Ve-jur picks up speed and is soon lost to view. An instant before it disappears, the real Ilia is transported to the bridge of the Enterprise, alive, repaired.
The Enterprise is assigned a new mission. Kirk will remain as the captain. He informs the crew that any officer who wishes to return to his former duty assignment may beam off the ship now. No one moves. Kirk smiles, orders the ship into deep space.
As it departs, we hear: “Space the final frontier, these are the voyages of the Starship Enterprise, its new five-year mission. . .”

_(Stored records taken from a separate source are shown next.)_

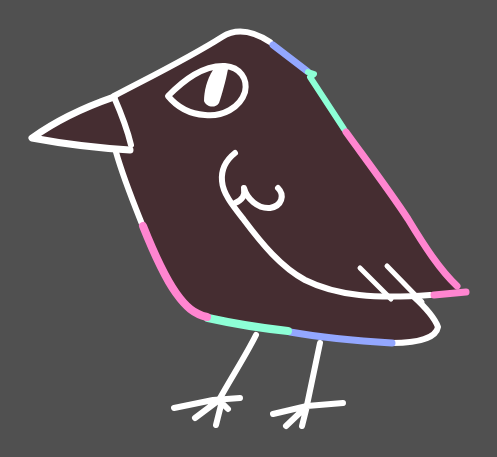
<!DOCTYPE html>
<html lang="en">
<head>
<meta charset="utf-8">
<title>Bird drawing</title>
<style>
:root {
  --ground: #505050;
  --plumage: #452d31;
  --chalk: #ffffff;
  --pink: #ff85d0;
  --mint: #8dffd6;
  --blue: #93a7ff;
}
html, body { margin: 0; overflow: hidden; background: var(--ground); }
svg { display: block; width: 497px; height: 457px; }
.ground { fill: var(--ground); }
.plumage { fill: var(--plumage); }
.line { fill: none; stroke: var(--chalk); stroke-width: 6; stroke-linecap: round; stroke-linejoin: round; }
.pink { stroke: var(--pink); }
.mint { stroke: var(--mint); }
.blue { stroke: var(--blue); }
.pupil { fill: var(--chalk); }
</style>
</head>
<body>
<svg viewBox="0 0 497 457" role="img" aria-label="Line drawing of a dark bird with a white, pink, mint and blue outline">
  <rect class="ground" width="497" height="457"/>

  <g class="plumage">
    <path d="M114 96C150 77 189 56 222 36C237 28 253 31 270 43L312 74L344 130L407 218C424 245 440 268 457 287L458 292L416 298C428 307 436 317 438 326C436 338 418 344 392 343C340 340 270 332 208 318C183 312 172 290 163 273C147 241 130 195 116 150Z"/>
    <path d="M114 96C88 106 58 120 32 138C62 144 96 148 130 149Z"/>
  </g>

  <g id="legs">
    <path class="line" d="M256 335C245 357 231 378 219 400"/>
    <path class="line" d="M174 408L213 400L240 398M219 400L195 418M219 400L228 409M222 401L216 425"/>
    <path class="line" d="M320 343L307 405"/>
    <path class="line" d="M273 414L307 406L343 403M307 406L286 426M307 406L302 426"/>
  </g>

  <g id="outline">
    <path class="line" stroke-width="7" d="M116 152C123 177 132 199 142 224"/>
    <path class="line" d="M392 343C418 343 436 338 438 327C434 316 424 306 413 296"/>
    <path class="line blue" style="stroke-width:7" d="M290 332C324 338 358 341 392 343"/>
    <path class="line mint" style="stroke-width:8" d="M208 318C235 324 260 328 288 331"/>
    <path class="line pink" style="stroke-width:8" d="M143 226C153 251 166 279 176 293C186 307 194 314 207 317"/>
    <path class="line" d="M114 96C150 77 189 58 222 37C236 28 253 31 270 42"/>
    <path class="line blue" style="stroke-width:7" d="M273 45L307 71"/>
    <path class="line mint" d="M308 72L314 74L310 77L344 129"/>
    <path class="line pink" style="stroke-width:7" d="M346 132C367 161 391 193 408 219C425 247 440 270 457 286"/>
  </g>

  <g id="beak">
    <path class="line" style="stroke-width:7" d="M114 97C88 106 57 120 32 138C64 144 98 148 130 150"/>
    <path class="line" d="M114 97C121 113 127 128 131 145"/>
  </g>

  <g id="eye">
    <path class="line" d="M168 96C184 80 203 65 225 66C240 67 248 79 245 92C240 108 222 117 205 115C190 114 177 107 168 96Z"/>
    <path class="pupil" d="M213 70C218 65 226 66 228 69C226 80 222 94 219 103C215 109 206 107 204 101C204 91 207 79 213 70Z"/>
  </g>

  <g id="wing">
    <path class="line" d="M235 153C225 161 221 170 222 181C223 194 233 206 244 220C262 244 281 267 305 280C337 296 376 299 430 295"/>
    <path class="line" d="M235 203C243 200 245 195 244 188C247 199 258 209 270 208C282 206 285 195 278 188"/>
    <path class="line" style="stroke-width:5" d="M360 268L391 299M387 266L422 302"/>
    <path class="line pink" style="stroke-width:7" d="M434 295L466 292"/>
  </g>
</svg>
</body>
</html>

Incidentally, although I know this clip isn’t from the series (although the writer, art director and director must be fans – Farragut was Kirk’s first assignment, and the actors wear Trek like tunics), I love the idea of Kirk having an existential post-five year mission crisis, before the Ve-Jur / V’ger mission shakes him out of it!
It was Hollywood gossip columnist Rona Barrett who blew the whistle on the show that wasn’t in December 1977, but Paramount still didn’t crack. They merely stated that the new Network and Star Trek Phase II would be delayed to later the following year. And it would even have a longer run of episodes. The only people on the lot who probably still believed this were the episode scriptwriters, whereas the only script that mattered was the proposed film, In Thy Image (you can see outlines for the first thirteen scripts here). As work continued, Paramount decided director Robert Collinson was too inexperienced to handle a multi-million dollar film, and he was let go, though handsomely recompensed. Oscar winner Robert Wise replaced him. Wise by name, wise by nature, he knew there was no Star Trek without Spock, and secured Leonard Nimoy for a large fee. David Gautreaux was compensated with a different role as Commander Branch, in charge of the Starfleet listening post wiped out by the alien cloud at the beginning of the film.
Against all odds, and despite all the behind the scenes machinations, subterfuge and personality clashes, Star Trek was back, and successful. As Robert Goodwin reflected, “It was a terrible experience, but it was all very understandable and very acceptable, because, that’s the way the business is. That’s what they had to do.” To boldly go…